  • Weak legs – muscle fatigue in the legs.
  • Leg cramps – muscle cramping in your lower legs at rest, especially at night.
  • Tenderness – redness or sensation of warmth in your lower extremities.
  • Sores/rashes – sores or rashes in your lower extremities that is relieved when you elevate your legs.
  • Flaky/itchy skin – the most common symptom. Dry, itchy, skin around your ankle.
  • Pigmentation changes – discolouring in your skin around the ankle, that can appear like freckles in its early stage.
  • Hair loss of the lower legs – more noticeable in men
  • Ulcers – painful sores on the skin that often take more than a month to heal. Normally develop on the inside of the leg, just above the ankle.
  • Restless leg syndrome – uncontrollable urge to keep your legs moving, especially in bed at night.
  • Spider veins – a group of dilated veins (usually red or blue) that appear close to the surface of the skin and look like spider webs or tree branches. Some women experience a worsening of symptoms during menstruation.
  • Warmer summer months, pregnancy or long periods of standing can often lead to a worsening of symptoms.


The majority of varicose veins can now be treated without surgery.

Ultrasound Guided Sclerotherapy (UGS) has been shown to have great success rates on its own for certain types of varicose veins (for some more complicated recurrent varicose veins it can sometimes be your only choice of treatment). UGS tackles tortuous veins and veins that are simply too small for other treatments to address.
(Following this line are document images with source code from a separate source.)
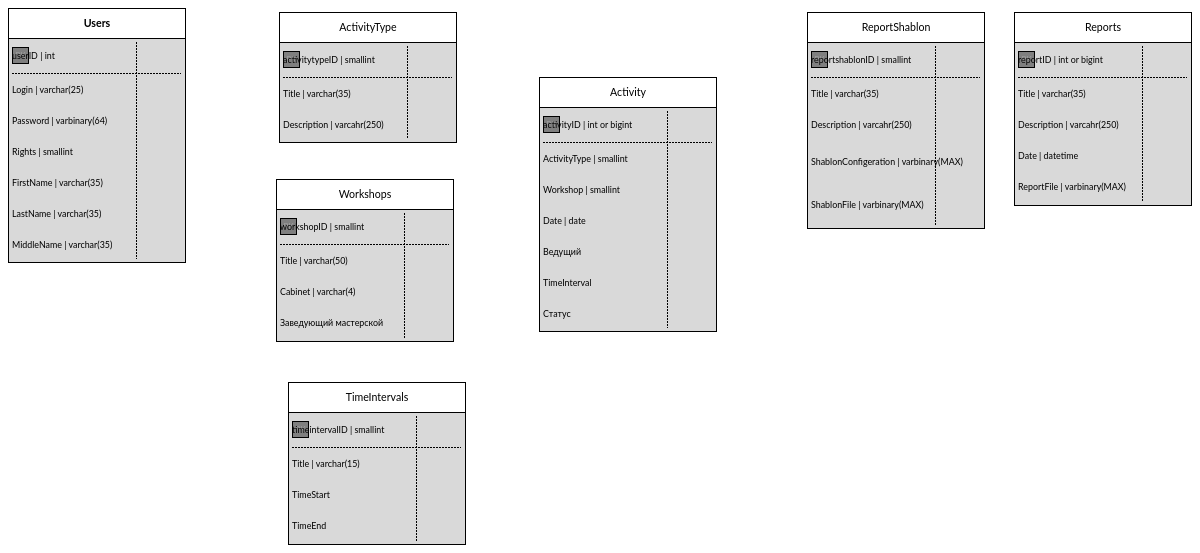
<!DOCTYPE html>
<html lang="en">
<head>
<meta charset="utf-8">
<title>Database schema</title>
<style>
:root {
  --paper: #fff;
  --ink: #000;
  --fill: #d9d9d9;
  --key: #7f7f7f;
  --key-label: #a0a0a0;
}
* { box-sizing: border-box; margin: 0; padding: 0; }
html, body { width: 1200px; height: 553px; overflow: hidden; background: var(--paper); }
.schema {
  position: relative; width: 1200px; height: 553px; overflow: hidden;
  font: 8.9px/11px Lato, Carlito, "Open Sans", sans-serif; color: var(--ink);
}
.entity {
  position: absolute; width: 178px; display: flex; flex-direction: column;
  border: 1px solid var(--ink); background: var(--fill);
}
.entity h2 {
  flex: 0 0 30px; display: flex; align-items: center; justify-content: center;
  font-size: 10.6px; font-weight: 400; background: var(--paper);
  border-bottom: 1px solid var(--ink);
}
.entity ul { position: relative; flex: 1; list-style: none; }
.entity ul::after {
  content: ""; position: absolute; left: 127px; top: 3px; bottom: 3px; width: 1px;
  background: repeating-linear-gradient(to bottom, var(--ink) 0 2px, transparent 2px 3px);
}
.entity li {
  height: 31px; padding-left: 3px; display: flex; align-items: center; white-space: nowrap;
}
.entity .primary { position: relative; height: 35px; padding-bottom: 2px; }
.entity .primary::after {
  content: ""; position: absolute; left: 3px; right: 4px; bottom: 0; height: 1px;
  background: repeating-linear-gradient(to right, var(--ink) 0 2px, transparent 2px 3px);
}
.entity .tall { height: 43px; }
.key {
  position: absolute; left: 3px; top: 8px; width: 17px; height: 17px;
  display: flex; align-items: center; justify-content: center;
  background: var(--key); border: 1px solid var(--ink); color: var(--key-label); font-size: 8px;
}
.field { position: relative; }
#users { left: 8px; top: 8px; height: 255px; }
#users h2 { font-weight: 700; }
#activity-type { left: 279px; top: 12px; height: 131px; }
#workshops { left: 276px; top: 179px; height: 163px; }
#time-intervals { left: 288px; top: 382px; height: 163px; }
#activity { left: 539px; top: 77px; height: 255px; }
#report-shablon { left: 807px; top: 12px; height: 217px; }
#reports { left: 1014px; top: 12px; height: 194px; }
</style>
</head>
<body>
<main class="schema">
  <section class="entity" id="users">
    <h2>Users</h2>
    <ul>
      <li class="primary"><span class="key">PK</span><span class="field">userID | int</span></li>
      <li>Login | varchar(25)</li>
      <li>Password | varbinary(64)</li>
      <li>Rights | smallint</li>
      <li>FirstName | varchar(35)</li>
      <li>LastName | varchar(35)</li>
      <li>MiddleName | varchar(35)</li>
    </ul>
  </section>

  <section class="entity" id="activity-type">
    <h2>ActivityType</h2>
    <ul>
      <li class="primary"><span class="key">PK</span><span class="field">activitytypeID | smallint</span></li>
      <li>Title | varchar(35)</li>
      <li>Description | varcahr(250)</li>
    </ul>
  </section>

  <section class="entity" id="workshops">
    <h2>Workshops</h2>
    <ul>
      <li class="primary"><span class="key">PK</span><span class="field">workshopID | smallint</span></li>
      <li>Title | varchar(50)</li>
      <li>Cabinet | varchar(4)</li>
      <li lang="ru">Заведующий мастерской</li>
    </ul>
  </section>

  <section class="entity" id="time-intervals">
    <h2>TimeIntervals</h2>
    <ul>
      <li class="primary"><span class="key">PK</span><span class="field">timeintervalID | smallint</span></li>
      <li>Title | varchar(15)</li>
      <li>TimeStart</li>
      <li>TimeEnd</li>
    </ul>
  </section>

  <section class="entity" id="activity">
    <h2>Activity</h2>
    <ul>
      <li class="primary"><span class="key">PK</span><span class="field">activityID | int or bigint</span></li>
      <li>ActivityType | smallint</li>
      <li>Workshop | smallint</li>
      <li>Date | date</li>
      <li lang="ru">Ведущий</li>
      <li>TimeInterval</li>
      <li lang="ru">Статус</li>
    </ul>
  </section>

  <section class="entity" id="report-shablon">
    <h2>ReportShablon</h2>
    <ul>
      <li class="primary"><span class="key">PK</span><span class="field">reportshablonID | smallint</span></li>
      <li>Title | varchar(35)</li>
      <li>Description | varcahr(250)</li>
      <li class="tall">ShablonConfigeration | varbinary(MAX)</li>
      <li class="tall">ShablonFile | varbinary(MAX)</li>
    </ul>
  </section>

  <section class="entity" id="reports">
    <h2>Reports</h2>
    <ul>
      <li class="primary"><span class="key">PK</span><span class="field">reportID | int or bigint</span></li>
      <li>Title | varchar(35)</li>
      <li>Description | varcahr(250)</li>
      <li>Date | datetime</li>
      <li>ReportFile | varbinary(MAX)</li>
    </ul>
  </section>
</main>
</body>
</html>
Endovenous Ablation (EVA) is a technique that is ultrasound-guided, and a minimally invasive treatment for varicose veins performed under local anaesthetic. It uses radiofrequency to cauterise and close the varicose veins in the legs.

Sclerotherapy is a treatment that works by injecting a special sclerosant solution into the veins, damaging, shrinking, collapsing or dissolving them, which over time results in the disappearance of the veins.

Whilst non-surgical approaches are now the most appropriate treatments for the majority of patients with varicose veins, surgery is still occasionally indicated. The most common varicose vein operation is called ligation and stripping; it involves a small cut in the groin at the top end of the affected vein. This vein is tied off (ligated), to stop blood flowing through it, and then is carefully pulled (stripped) out of the leg through incisions. This procedure requires general anaesthetic and full theatre facilities.

The surgical removal of veins is an option for patients where EVA or UGS are not suitable.

A treatment plan will be proposed based upon the history, examination and the results of a duplex ultrasound map. Patients with varicose veins should always have an ultrasound map before any intervention or treatment. Insurance companies usually cover the cost of this depending on the policy type and where medical necessity criteria apply.

When to seek treatment

Veins and their early symptoms can be uncomfortable, which can limit your everyday activities. Acting early before varicose veins start to bulge and symptoms worsen is worthwhile for your health and wellbeing. We offer vein assessments without referral from your GP.  The diagnosis is made via a Doctor’s assessment and Ultrasound examination done on site at the Skin Institute clinic. The most appropriate treatment will be recommended based on the findings of this assessment.

Thankfully, the majority of vein conditions can now be treated without surgery the current published research clearly identifies the most appropriate treatments now are not surgical,” Mr Stephen Benson, General Surgeon, says. In fact, the long-term effectiveness of non-surgical treatment of veins is over 90%, compared to surgical methods that have a long-term effectiveness of less than 70%.

Next steps for booking a treatment…

  • Phone 0800 754 637

    The team will be able to assist you with a booking at your nearest Skin Institute clinic offering treatment for varicose veins.


Easy ways to pay

At Skin Institute, we accept cash, Eftpos or credit cards. There are also easy ways to spread your payments with QCard or Afterpay.

We are also a Southern Cross Affiliated Provider for procedures where medical necessity and criteria are met.